I read one post yesterday regarding "vámonos". Some one posted one question about "let's go". I remember that there are several ways to say it depending on which countries you are in.
I guess that "vamos" is not commonly used to refer "let's go" in Spain. Am I right? What do you guys use when you want to express "let's go"?
I think "vamos" is used in Latin American, but isn't used in all Latin countries.
I would like to know which one is the most common expression for me to say and that is understood by all Spanish people.
Would you have any ideas or suggestions?

Muchas gracias por tu ayuda, mi maestro.
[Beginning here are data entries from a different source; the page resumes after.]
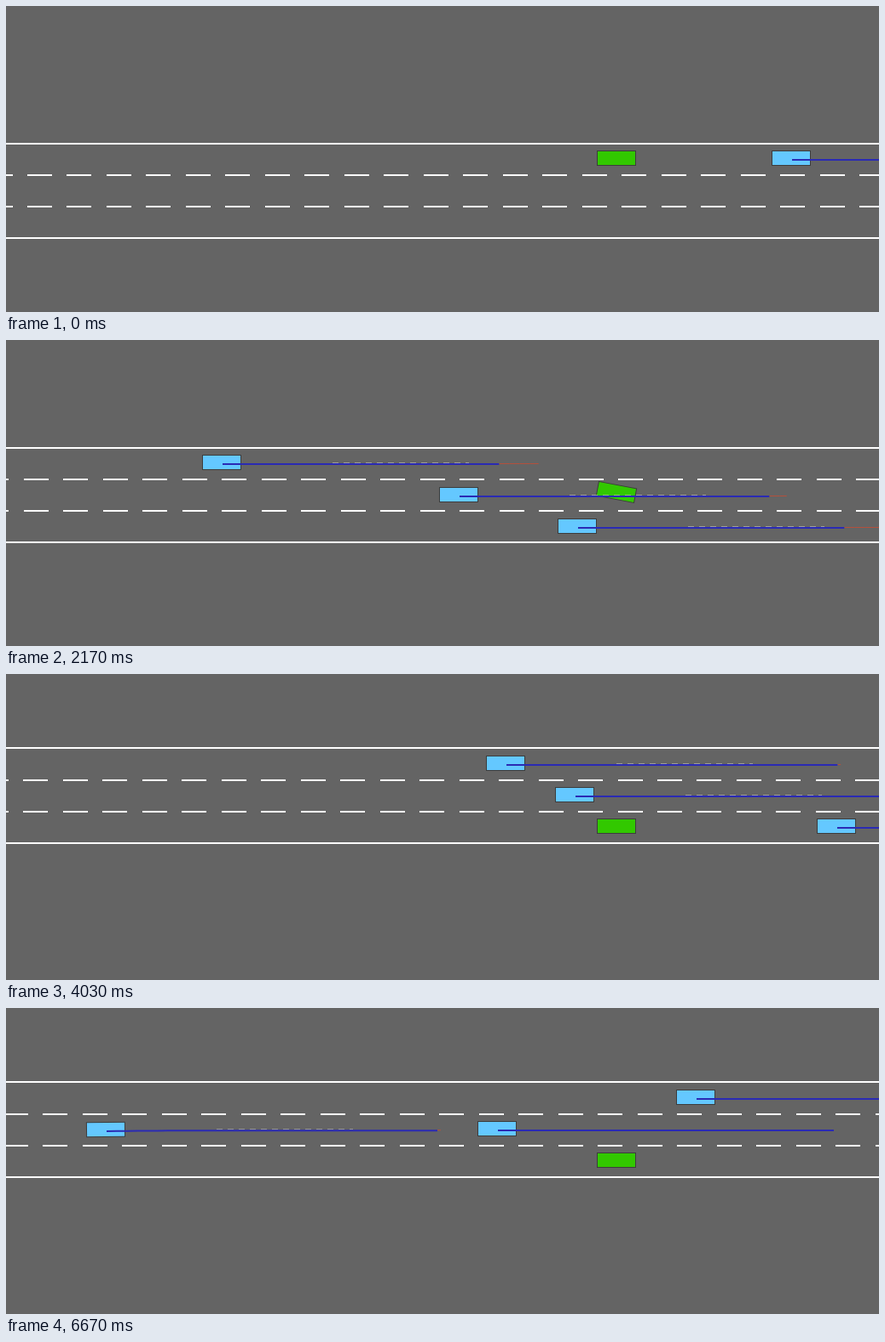
Recreate the animation shown at these times as an HTML page with a canvas. Size 1024 by 360 pixels, loop 6.71 s.

```html
<!DOCTYPE html>
<html>
<head>
<meta charset="utf-8">
<title>Highway</title>
<style>
html, body { margin: 0; width: 100%; height: 100%; overflow: hidden; background: #646464; }
canvas { display: block; }
</style>
</head>
<body>
<canvas id="stage" width="1024" height="360"></canvas>
<script>
const ctx = document.getElementById('stage').getContext('2d');
const LOOP = 6710, STEP = 100 / 3, LANE = 37.15, DASH = 46.48, PLAN = 395;
const EGO_X = 716, EGO_Y = 179, EGO_SPEED = 24;

// Lane changes of the green car
const egoTurns = [
  { at: 11.8, by: 2 }, { at: 35.7, by: -2 }, { at: 59.6, by: 2 },
  { at: 133.2, by: -1 }, { at: 158, by: 1 }
];

// Each car is at x in step k, falls back by v per step and brakes from step `from`
const traffic = [
  { lane: 0, k: 0, x: 921, v: 9.58, brake: { from: 49, by: 5.27 } },
  { lane: 1, k: 49, x: 737, v: 12.08, brake: { from: 49, by: 1.55 } },
  { lane: 2, k: 49, x: 801, v: 8.21, brake: { from: 67, by: 5.97 } },
  { lane: 0, k: 80, x: 958, v: 9.07, brake: { from: 121, by: 0.23 } },
  { lane: 1, k: 121, x: 667, v: 8.37, brake: { from: 133, by: 4.2 }, turn: { at: 141.5, by: 1 } },
  { lane: 2, k: 121, x: 974, v: 8, brake: { from: 158, by: 6.8 }, turn: { at: 180, by: -1 } },
  { lane: 1, k: 200, x: 576, v: 9.8 },
  { lane: 0, k: 200, x: 809, v: 9.2 }
];

// Share of a lane change completed n steps after it began
function settle(n) {
  if (n <= 0) return 0;
  return 1 - Math.exp(-0.24 * n) * (Math.cos(0.073 * n) + 2.667 * Math.sin(0.073 * n));
}

// Distance gained n steps after the speed began to ease up by one
const ramp = (n, tau) => n > 0 ? n - tau * (1 - Math.exp(-n / tau)) : 0;

const driven = k => 22.93 * k + 1.5 * ramp(k - 60, 18);
const egoLane = k => egoTurns.reduce((sum, { at, by }) => sum + by * settle(k - at), 0);
const carLane = ({ lane, turn }, k) => lane + (turn ? turn.by * settle(k - turn.at) : 0);

function carX({ k: k0, x, v, brake }, k) {
  return x - v * (k - k0) - (brake ? brake.by * ramp(k - brake.from, 9) : 0);
}

// The red tail of a plan swells while its car brakes
function tailLength({ brake }, k) {
  if (!brake) return 0;
  const n = k - brake.from;
  return Math.min(1, brake.by / 4) * 85 * Math.exp(-(((n - 6) / 12) ** 2)) + (n > 0 ? 4 : 0);
}

function box(x, y, angle, color) {
  ctx.save();
  ctx.translate(x, y);
  ctx.rotate(angle);
  ctx.fillStyle = color;
  ctx.strokeStyle = '#3c3c3c';
  ctx.lineWidth = 1;
  ctx.fillRect(-22.5, -8.5, 45, 17);
  ctx.strokeRect(-22.5, -8.5, 45, 17);
  ctx.restore();
}

function trace(from, to, pointAt, color, width, dash = []) {
  ctx.beginPath();
  for (let d = from; d < to; d += 12) ctx.lineTo(...pointAt(d));
  ctx.lineTo(...pointAt(to));
  ctx.strokeStyle = color;
  ctx.lineWidth = width;
  ctx.setLineDash(dash);
  ctx.stroke();
}

function drawRoad(k, top) {
  ctx.fillStyle = '#646464';
  ctx.fillRect(0, 0, 1024, 360);
  ctx.fillStyle = '#fff';
  const start = 25 - driven(k) % DASH - DASH;
  for (let i = 0; i < 4; i++) {
    const y = Math.floor(top + i * LANE) - 1;
    if (i % 3 === 0) ctx.fillRect(0, y, 1024, 2);
    else for (let x = start; x < 1024; x += DASH) ctx.fillRect(Math.round(x), y, 29, 2);
  }
}

function drawCar(car, k, top) {
  const x = Math.round(carX(car, k));
  if (x < -23 || x > 1047) return;
  const yOf = lane => Math.floor(top + 17.5 + lane * LANE);
  const angle = (carLane(car, k + 0.5) - carLane(car, k - 0.5)) * LANE / 15;
  box(x, yOf(carLane(car, k)), angle, '#64c8ff');

  const turning = car.turn && k > car.turn.at;
  const planLane = d => turning ? carLane(car, k + d / 15) : car.lane;
  const plan = dy => d => [x + d, (turning ? top + 17 + planLane(d) * LANE : yOf(car.lane)) + dy];
  const tail = tailLength(car, k), blue = PLAN - 1.5 * tail;
  if (car.brake) trace(130, Math.min(290, blue), plan(0.5), 'rgba(200,200,190,.6)', 1, [7, 6]);
  if (tail > 1) trace(blue, blue + tail, plan(1.5), '#b4503c', 1);
  trace(1, blue, plan(2), '#2a2ab4', 2);
}

function draw(k) {
  const top = 162.3 - egoLane(k) * LANE;
  drawRoad(k, top);
  const drift = (egoLane(k + 0.5) - egoLane(k - 0.5)) * LANE;
  box(EGO_X, EGO_Y, 0.7 * drift / EGO_SPEED, '#32c800');
  for (const car of traffic) drawCar(car, k, top);
}

function tick() {
  const t = Math.floor(performance.now() % LOOP / 10) * 10;
  draw(Math.min(200, Math.floor((t + 4) / STEP)));
  requestAnimationFrame(tick);
}
tick();
</script>
</body>
</html>
```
P.S: Is "maestro/a" the common way to express "teacher" in Spanish? :D

Marco

updated OCT 10, 2008
posted by Marco-T
0
votes

cee cee collin said:

A golfing friend fell, punctured his lung and fractured his ribs the other day. He sent me an e-mail saying he wouldn't be playing in the next tournament. At the end of his message he wrote: Vamos a ver.So, after learning from you and Marco what the meaning could be in English, I assume my friend was saying something like, "whatever, we will see" or "we will see, whatever happens".By the way, I'm glad I stumbled across this site...I have several Mexican employees and I am trying to learn how to communicate with them at least a little bit in spanish.Thank you so much,Muchas Gracias

lazarus1907 said:

cee cee collin said:

Muchas gracias...?

Depending on the context it can also mean "Let's see". Please provide context.

Hi Cee Cee, I think that "vamos a ver" here means "let's see" after you gave us the context. Your friend was trying to say that "let's see what's going to happen".

Marco

updated OCT 10, 2008
posted by Marco-T
0
votes

cee cee collin said:

Muchas gracias...?

Depending on the context it can also mean "Let's see". Please provide context.

updated OCT 10, 2008
posted by lazarus1907
0
votes

Muchas grasias...?
Thank you very much,
Cee Cee

updated OCT 10, 2008
posted by cee-cee-collin